There are certain books you look back on, years later, and think, “That was some story!” This is one of those books. It is a touching, emotional story made all the more so because its narrator is a dog facing his approaching death. As the story begins, Enzo the dog is ready to accept his fate; in fact, in a way he welcomes it as he believes – based on what he observed on a public television documentary – that his soul will then be freed to return to life as a human being. Enzo’s life-long study of these creatures with opposable thumbs and the ability to speak clearly has convinced him that he’ll do quite well in his next life.
While this story will leave you with a warm and fuzzy heart (and moist eyes) at the conclusion, it is filled with a lot of the negative things that can happen to people in this life… which is why the tale includes stops at a jail, a criminal courtroom, a hospital, and a cemetery. Even two-thirds or three-fourths of the way through you’ll begin to doubt that there can be such a thing as a happy conclusion. But hang in there, reader, because author Garth Stein begins pulling the rabbits out of his writing hat in the very last pages; with this, his writing takes on a magical mystery.
As with Everything Matters! by Ron Currie, Jr., you won’t see the ending coming until it’s upon you. And as with Everything… there’s a fake ending followed by a reprise (or slight return as per Jimi Hendrix) that ties everything together. Maybe… Or maybe the final ending isn’t what it seems to be. This is something that will keep you thinking for a few days after finishing this novel.
I just hope and pray that if this fictional tale is made into a movie they don’t change a single thing – The Time Traveler’s Wife, anyone? – including maintaining Enzo as the narrator. Now, let’s see, who would be the voice of Enzo? Me, I hear Nicholas Cage when I think of Enzo, but that’s just me. As Enzo would say (or bark out), I know a lot about a lot of things, but not everything about everything.
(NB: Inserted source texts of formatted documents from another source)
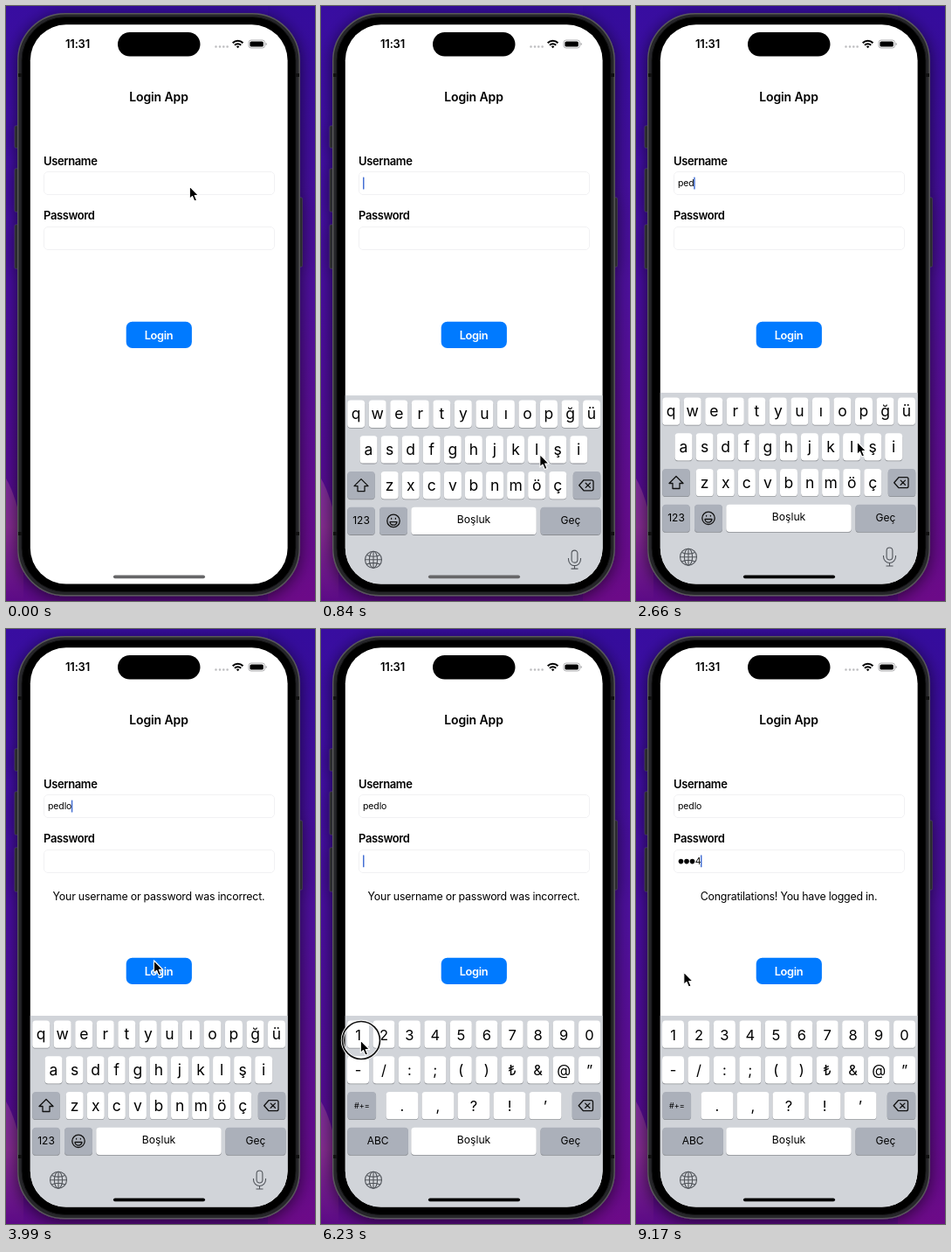
Write an HTML page that moves like this. It is 354 px wide and 680 px high and loops after 9310 ms.

```html
<!DOCTYPE html>
<html lang="en">
<head>
<meta charset="utf-8">
<style>
  html, body { margin: 0; width: 100%; height: 100%; overflow: hidden; background: #3a0d96; }
  svg { display: block; width: 354px; height: 680px; }
  text { font-family: Inter, Roboto, sans-serif; fill: #000; }
  .mid { text-anchor: middle; }
  .label { font-size: 13px; font-weight: 600; letter-spacing: -.38px; }
  .entry { font-size: 10.5px; letter-spacing: -.1px; }
  .note { font-size: 12.4px; letter-spacing: -.22px; }
  .line { fill: none; stroke: #111; stroke-width: 1.3; stroke-linejoin: round; stroke-linecap: round; }
  .thin { fill: none; stroke: #50545a; stroke-width: 1.1; }
</style>
</head>
<body>
<svg viewBox="0 0 354 680">
  <defs>
    <linearGradient id="wall" x2="0" y2="1">
      <stop offset="0" stop-color="#380da0"/><stop offset=".3" stop-color="#430fa6"/>
      <stop offset=".65" stop-color="#4d0d98"/><stop offset="1" stop-color="#5c0a86"/>
    </linearGradient>
    <linearGradient id="glow" x2="0" y2="1">
      <stop offset="0" stop-color="#7a2c98"/><stop offset=".4" stop-color="#842c90"/><stop offset="1" stop-color="#5c0a86"/>
    </linearGradient>
    <linearGradient id="side" x2="0" y2="1">
      <stop offset="0" stop-color="#340c9c"/><stop offset=".5" stop-color="#4e109a"/><stop offset="1" stop-color="#6c0a88"/>
    </linearGradient>
    <clipPath id="screen"><rect x="27.8" y="21.3" width="294.8" height="639.2" rx="41"/></clipPath>
    <filter id="soft" x="-30%" y="-30%" width="160%" height="160%">
      <feDropShadow dx="0" dy="1" stdDeviation="1.6" flood-opacity=".28"/>
    </filter>
    <filter id="shade" x="-15%" y="-8%" width="130%" height="116%">
      <feDropShadow dx="0" dy="3" stdDeviation="9" flood-opacity=".6"/>
    </filter>
  </defs>

  <rect width="354" height="680" fill="url(#wall)"/>
  <rect x="300" width="54" height="680" fill="url(#side)"/>
  <path d="M0 540Q12 560 20 604V680H0Z" fill="url(#glow)"/>

  <g filter="url(#shade)">
    <g fill="#2b2b2e" stroke="#47474a" stroke-width=".6">
      <rect x="10" y="137" width="6" height="25" rx="1.5"/>
      <rect x="10" y="186" width="6" height="49" rx="1.5"/>
      <rect x="10" y="250" width="6" height="50" rx="1.5"/>
      <rect x="333" y="219" width="6.5" height="79" rx="1.5"/>
    </g>
    <rect x="13.7" y="8.7" width="322.5" height="665" rx="54" fill="#272729" stroke="#58585a" stroke-width="1.4"/>
  </g>
  <path d="M14 79h4M14 603h4M331 79h5M331 603h5" stroke="#111" stroke-width="4"/>
  <rect x="18" y="12.5" width="314" height="657" rx="50" stroke="#151516"/>

  <g clip-path="url(#screen)">
    <rect x="27" y="21" width="296" height="640" fill="#fff"/>
    <rect x="128" y="30" width="94.5" height="27.5" rx="13.75"/>
    <text class="mid" x="82" y="48" font-size="13" font-weight="600" letter-spacing="-.2">11:31</text>
    <path d="M240.5 46.5h0m4.5 0h0m4.3 0h0m4.3 0h0" stroke="#bdbdbf" stroke-width="2.6" stroke-linecap="round"/>
    <g fill="none" stroke="#000" stroke-width="2">
      <path d="M259.7 42.3a8.3 8.3 0 0 1 11.8 0M262 44.8a5 5 0 0 1 7.2 0"/>
      <path d="M265.6 48.3l-1.8-2a2.6 2.6 0 0 1 3.6 0z" fill="#000" stroke="none"/>
    </g>
    <rect x="278" y="39" width="18.5" height="9" rx="2.8" fill="none" stroke="#a5a5a7" stroke-width=".9"/>
    <rect x="279.4" y="40.4" width="15.5" height="6.2" rx="1.7"/>
    <path d="M297.6 42v3q1.3-.4 1.3-1.5t-1.3-1.5" fill="#a5a5a7"/>

    <text class="mid" x="175" y="109" font-size="14" font-weight="600" letter-spacing="-.1">Login App</text>
    <text class="label" x="43" y="181.5">Username</text>
    <text class="label" x="43" y="243.5">Password</text>
    <g fill="#fff" stroke="#f1f1f3">
      <rect x="43.5" y="189.5" width="264" height="26" rx="4.5"/>
      <rect x="43.5" y="252.5" width="264" height="26" rx="4.5"/>
    </g>
    <text class="entry" id="user" x="48" y="206.3"></text>
    <g id="dots"></g>
    <text class="entry" id="digit" y="269.3"></text>
    <rect id="caret" width="1.5" height="14" rx=".6" fill="#4570d4"/>
    <text class="note mid" id="note" x="175" y="309.5"></text>
    <g id="button">
      <rect x="137.7" y="360.8" width="75.2" height="30.3" rx="7" fill="#007aff"/>
      <text class="mid" x="175" y="380.6" font-size="12.8" font-weight="600" letter-spacing="-.3" style="fill:#fff">Login</text>
    </g>

    <g id="board">
      <rect x="27" y="442" width="296" height="230" fill="#d1d4d9"/>
      <g id="letters"></g>
      <g id="numbers"></g>
      <g id="wide"></g>
      <g id="narrow"></g>
      <g id="common"></g>
    </g>
    <rect id="home" x="123" y="650.5" width="105" height="3.7" rx="1.85"/>
    <g id="popup">
      <path id="bubble" fill="#fdfdfd" filter="url(#soft)"/>
      <text class="mid" id="big" font-size="27" font-weight="300"></text>
    </g>
  </g>

  <g id="pointer">
    <g id="ring" fill="none">
      <circle r="21.5" stroke="#fff" stroke-width="3.4"/>
      <circle r="21.5" stroke="#111" stroke-width="1.7"/>
    </g>
    <path d="M-.7 0v14.4l3.2-2.9 2.3 5.5 2.7-1.1-2.3-5.4h4.4z" stroke="#fff" stroke-width="1.1" stroke-linejoin="round"/>
  </g>
</svg>

<script>
const $ = id => document.getElementById(id);
const LOOP = 9310, STEP = 70;
const keys = {};

function key(x, y, w, label = '', size = 17.5, drop = 21.5, fill = '#fff') {
  const box = (dy, color) =>
    `<rect x="${x - w / 2}" y="${y + dy}" width="${w}" height="31.3" rx="3.9" fill="${color}"/>`;
  return box(.8, '#8b8e93') + box(0, fill) +
    `<text class="mid" x="${x}" y="${y + drop}" font-size="${size}">${label}</text>`;
}
const grey = (x, y, w, label, size = 12) => key(x, y, w, label, size, size < 10 ? 18.5 : 19, '#abb0ba');

function row(chars, x, pitch, y, w, size, drop) {
  return [...chars].map((ch, i) => {
    const cx = x + i * pitch;
    keys[ch] = { x: cx, y, w };
    return key(cx, y, w, ch, size, drop);
  }).join('');
}

const at = (x, y, body) => `<g transform="translate(${x} ${y})">${body}</g>`;
const erase = '<path class="line" d="M-3-6H6a2 2 0 0 1 2 2V4a2 2 0 0 1-2 2H-3L-8.3 0ZM-.8-2.6 4.4 2.6M4.4-2.6-.8 2.6"/>';

$('letters').innerHTML =
  row('qwertyuıopğü', 40.2, 24.53, 447.5, 20) +
  row('asdfghjklşi', 54.5, 24.07, 488.2, 20) +
  row('zxcvbnmöç', 78.7, 24.07, 529, 20) +
  grey(46, 529, 31.5, '') + grey(304.5, 529, 31.5, '') +
  at(46, 545, '<path class="line" d="M0-7.5 8 .5H4V6.5H-4V.5H-8Z"/>') + at(304, 544.7, erase);

$('numbers').innerHTML =
  row('1234567890', 42.5, 29.45, 447.5, 25, 16.5, 22) +
  row('-/:;()₺&@”', 42.5, 29.45, 488.2, 25, 16.5, 22) +
  row('.,?!’', 93, 41, 529, 37, 16.5, 22) +
  grey(46.8, 529, 32.5, '#+=', 9) + grey(304, 529, 32.5, '') + at(303.5, 544.7, erase);

$('narrow').innerHTML =
  grey(46, 569.7, 31.5, '123') + grey(83, 569.7, 32, '') +
  at(83, 585.3, `<circle class="line" r="7.2"/><path class="line" d="M-4 1.2H4a4 3.6 0 0 1-8 0Z"/>
    <path class="line" d="M-2.4-3v.8M2.4-3v.8"/>`) +
  at(290.5, 629.5, `<rect class="thin" x="-3.4" y="-10.5" width="6.8" height="14" rx="3.4"/>
    <path class="thin" d="M-7-1.5V0a7 7 0 0 0 14 0V-1.5M0 7V10.5M-4 10.5H4"/>`);

$('wide').innerHTML = grey(65.2, 569.7, 69.5, '<tspan id="mode"></tspan>');

$('common').innerHTML =
  key(175, 569.7, 143.5, 'Boşluk', 12.2, 18.5) + grey(286, 569.7, 69, 'Geç') +
  at(60, 629.7, `<circle class="thin" r="9.5"/><ellipse class="thin" rx="4.6" ry="9.5"/>
    <path class="thin" d="M0-9.5V9.5M-9.5 0H9.5M-7.7-5.3Q0-1.8 7.7-5.3M-7.7 5.3Q0 1.8 7.7 5.3"/>`);

// Press times; a key takes effect one step later.
const name = [[1680, 'p'], [1990, 'e'], [2310, 'd'], [2800, 'l'], [3130, 'o']];
const code = [[6200, '1'], [6720, '2'], [7220, '3'], [7700, '4']];
const focus = 320, tryOne = 3760, passFocus = 4540, toNumbers = 5600, tryTwo = 8370;
const strokes = [...name, ...code];
const clicks = [focus, tryOne, passFocus, toNumbers, tryTwo, ...strokes.map(s => s[0])];

// Pointer stops: arrival, departure, x, y
const stops = [
  [0, 70, 211, 206], [290, 430, 196, 204], [800, 1350, 251.5, 512.5], [1650, 1770, 260, 470],
  [1960, 2080, 90, 470], [2280, 2400, 102, 507], [2640, 2680, 254, 498], [2780, 2900, 250, 501],
  [3110, 3230, 237, 470], [3690, 3920, 172, 384], [4470, 4720, 130, 266], [5240, 5270, 92.7, 474.5],
  [5560, 5760, 64, 586], [6150, 6340, 46, 470], [6670, 6860, 73, 470], [7170, 7350, 101, 469],
  [7660, 7980, 124.5, 467], [8320, 8500, 170, 392], [9050, LOOP, 55.5, 392]
];

function pointerAt(t) {
  const i = stops.findLastIndex(s => s[0] <= t);
  const [, leave, x, y] = stops[i], next = stops[i + 1];
  if (t <= leave || !next) return [x, y];
  const p = (t - leave) / (next[0] - leave), e = p * p * (3 - 2 * p);
  return [x + (next[2] - x) * e, y + (next[3] - y) * e];
}

const show = (id, on) => $(id).setAttribute('display', on ? 'inline' : 'none');
const move = (id, x, y) => $(id).setAttribute('transform', `translate(${x} ${y})`);
const typed = (list, t) => list.filter(s => t >= s[0] + 70).map(s => s[1]).join('');

function drawPopup(ch) {
  const { x, y, w } = keys[ch], half = w / 2 + 10;
  const mid = Math.max(29.5 + half, Math.min(320.5 - half, x));
  const l = mid - half, r = mid + half, a = x - w / 2, b = x + w / 2, top = y - 48;
  $('bubble').setAttribute('d', `M${l + 8} ${top}H${r - 8}q8 0 8 8V${y - 16}
    C${r} ${y - 7} ${b} ${y - 7} ${b} ${y + 3}V${y + 27.5}q0 4-4 4H${a + 4}q-4 0-4-4V${y + 3}
    C${a} ${y - 7} ${l} ${y - 7} ${l} ${y - 16}V${top + 8}q0-8 8-8Z`);
  $('big').textContent = ch;
  $('big').setAttribute('x', mid);
  $('big').setAttribute('y', y - 17);
}

function draw(t) {
  const user = typed(name, t), pass = typed(code, t), inPass = t >= passFocus + 70;
  $('user').textContent = user;

  const hidden = Math.max(0, pass.length - 1), digitX = 48 + hidden * 6.6;
  $('dots').innerHTML = [...Array(hidden).keys()]
    .map(i => `<circle cx="${51.5 + i * 6.5}" cy="265.6" r="2.8"/>`).join('');
  $('digit').textContent = pass.slice(-1);
  $('digit').setAttribute('x', digitX);

  show('caret', t >= 420);
  const end = inPass
    ? (pass ? digitX + $('digit').getComputedTextLength() - .5 : 48)
    : 48 + (user ? $('user').getComputedTextLength() - .5 : 0);
  move('caret', end, inPass ? 258.3 : 195.5);

  const failed = t >= tryOne + 70;
  $('note').textContent = t >= tryTwo + 70 ? 'Congratilations! You have logged in.'
    : failed ? 'Your username or password was incorrect.' : '';
  move('button', 0, failed ? 15 : 0);

  const rise = Math.max(0, Math.min(1, (t - 420) / 500));
  move('board', 0, 230 * (1 - rise) ** 2.35);
  const numeric = t >= toNumbers + 70;
  show('letters', !numeric);
  show('numbers', numeric);
  show('narrow', !inPass);
  show('wide', inPass);
  $('mode').textContent = numeric ? 'ABC' : '123';
  $('home').setAttribute('fill', t < 1400 ? '#666668' : '#000');

  const active = strokes.find(s => t >= s[0] + 70 && t < s[0] + 280);
  show('popup', active);
  if (active) drawPopup(active[1]);

  move('pointer', ...pointerAt(t));
  show('ring', clicks.some(c => t >= c && t < c + 140));
}

function frame() {
  draw(Math.floor(performance.now() % LOOP / STEP) * STEP);
  requestAnimationFrame(frame);
}
frame();
</script>
</body>
</html>
```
Notes: This book was purchased by the reviewer. Also, if you read and enjoy The Art of Racing in the Rain, you will also likely enjoy reading the fun and marvelous Walking in Circles Before Lying Down: A Novel by Merrill Markoe. It’s another fine feast for dog-lovers, now available as a trade paperback (Villard, $13.95).
One response to “Baby Driver: The Art of Racing in the Rain”
I adored this book. I am a dog lover but not a race fan (at all) but thought the racing elements added so much to the story. They made sense! Who would play Enzo…Peter Coyote or Morgan Freeman would be fine with me.